* **What you are asked to do**
From the records below, set down exactly the lines starting with the line that contains "border-box; margin: 0;" and going on through the line that contains "relative; width: 964px;". Nothing else is wanted.

-- Data under study follows --

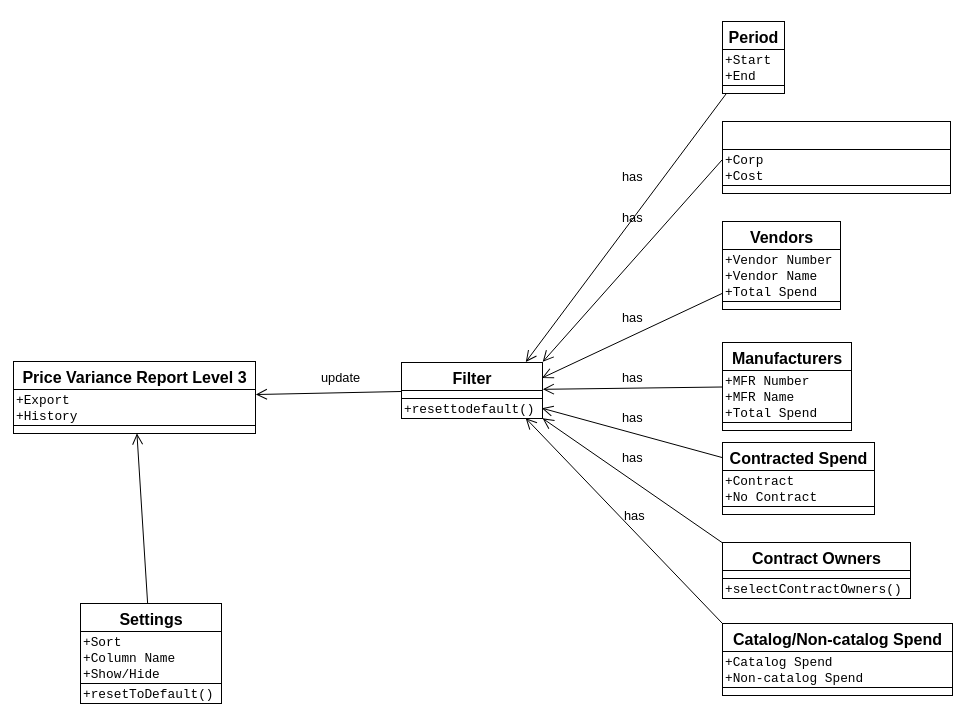
<!DOCTYPE html>
<html lang="en">
<head>
<meta charset="utf-8">
<title>Price Variance Report class diagram</title>
<style>
:root { --ink: #000; --paper: #fff; }
* { box-sizing: border-box; margin: 0; padding: 0; }
html, body { width: 964px; height: 724px; overflow: hidden; background: var(--paper); }
.diagram { position: relative; width: 964px; height: 724px; overflow: hidden; color: var(--ink); }
.connectors { position: absolute; left: 0; top: 0; fill: none; stroke: var(--ink); stroke-width: 1; }
.class {
  position: absolute; left: var(--x); top: var(--y); width: var(--w);
  border: 1px solid var(--ink); border-top: 0; background: var(--paper);
}
.class h2 {
  height: 28px; padding-top: 4px; border-top: 1px solid var(--ink);
  font: bold 16px/23px "Liberation Sans", Arial, sans-serif;
  text-align: center; white-space: nowrap;
}
.class ul {
  min-height: 8px; border-top: 1px solid var(--ink); list-style: none;
  font: 12.8px/16px "Liberation Mono", monospace; white-space: nowrap;
}
.class li { padding-left: 2px; }
.class li:first-child { padding-top: 3px; }
.relation {
  position: absolute; left: var(--x); top: var(--y);
  font: 12.8px/16px "Liberation Sans", Arial, sans-serif; white-space: nowrap;
}
</style>
</head>
<body>
<main class="diagram">
  <article class="class" style="--x:722px;--y:21px;--w:63px">
    <h2>Period</h2>
    <ul><li>+Start</li><li>+End</li></ul>
    <ul></ul>
  </article>
  <article class="class" style="--x:722px;--y:121px;--w:229px">
    <h2></h2>
    <ul><li>+Corp</li><li>+Cost</li></ul>
    <ul></ul>
  </article>
  <article class="class" style="--x:722px;--y:221px;--w:119px">
    <h2>Vendors</h2>
    <ul><li>+Vendor Number</li><li>+Vendor Name</li><li>+Total Spend</li></ul>
    <ul></ul>
  </article>
  <article class="class" style="--x:722px;--y:342px;--w:130px">
    <h2>Manufacturers</h2>
    <ul><li>+MFR Number</li><li>+MFR Name</li><li>+Total Spend</li></ul>
    <ul></ul>
  </article>
  <article class="class" style="--x:722px;--y:442px;--w:153px">
    <h2>Contracted Spend</h2>
    <ul><li>+Contract</li><li>+No Contract</li></ul>
    <ul></ul>
  </article>
  <article class="class" style="--x:722px;--y:542px;--w:189px">
    <h2>Contract Owners</h2>
    <ul></ul>
    <ul><li>+selectContractOwners()</li></ul>
  </article>
  <article class="class" style="--x:722px;--y:623px;--w:231px">
    <h2>Catalog/Non-catalog Spend</h2>
    <ul><li>+Catalog Spend</li><li>+Non-catalog Spend</li></ul>
    <ul></ul>
  </article>
  <article class="class" style="--x:401px;--y:362px;--w:142px">
    <h2>Filter</h2>
    <ul></ul>
    <ul><li>+resettodefault()</li></ul>
  </article>
  <article class="class" style="--x:13px;--y:361px;--w:243px">
    <h2>Price Variance Report Level 3</h2>
    <ul><li>+Export</li><li>+History</li></ul>
    <ul></ul>
  </article>
  <article class="class" style="--x:80px;--y:603px;--w:142px">
    <h2>Settings</h2>
    <ul><li>+Sort</li><li>+Column Name</li><li>+Show/Hide</li></ul>
    <ul><li>+resetToDefault()</li></ul>
  </article>

  <svg class="connectors" width="964" height="724" viewBox="0 0 964 724" aria-hidden="true">
    <defs>
      <marker id="open-arrow" markerUnits="userSpaceOnUse" markerWidth="14" markerHeight="14" refX="11" refY="6" orient="auto">
        <path d="M1 1L11 6L1 11"/>
      </marker>
    </defs>
    <g marker-end="url(#open-arrow)">
      <path marker-end="url(#open-arrow)" d="M726 94L526.5 361"/>
      <path marker-end="url(#open-arrow)" d="M722 160L543.5 361"/>
      <path marker-end="url(#open-arrow)" d="M722 293.5L543 377.5"/>
      <path marker-end="url(#open-arrow)" d="M722 387L544 389.3"/>
      <path marker-end="url(#open-arrow)" d="M722 457.5L543 408.5"/>
      <path marker-end="url(#open-arrow)" d="M722 542.5L543.5 419"/>
      <path marker-end="url(#open-arrow)" d="M722 623L526.5 419"/>
      <path marker-end="url(#open-arrow)" d="M401 391.5L257 394.5"/>
      <path marker-end="url(#open-arrow)" d="M147.6 603L137 434.5"/>
    </g>
  </svg>

  <span class="relation" style="--x:622px;--y:169px">has</span>
  <span class="relation" style="--x:622px;--y:210px">has</span>
  <span class="relation" style="--x:622px;--y:310px">has</span>
  <span class="relation" style="--x:622px;--y:370px">has</span>
  <span class="relation" style="--x:622px;--y:410px">has</span>
  <span class="relation" style="--x:622px;--y:450px">has</span>
  <span class="relation" style="--x:624px;--y:508px">has</span>
  <span class="relation" style="--x:321px;--y:370px">update</span>
</main>
</body>
</html>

-- Data under study concluded --

* **Solution below**
* { box-sizing: border-box; margin: 0; padding: 0; }
html, body { width: 964px; height: 724px; overflow: hidden; background: var(--paper); }
.diagram { position: relative; width: 964px; height: 724px; overflow: hidden; color: var(--ink); }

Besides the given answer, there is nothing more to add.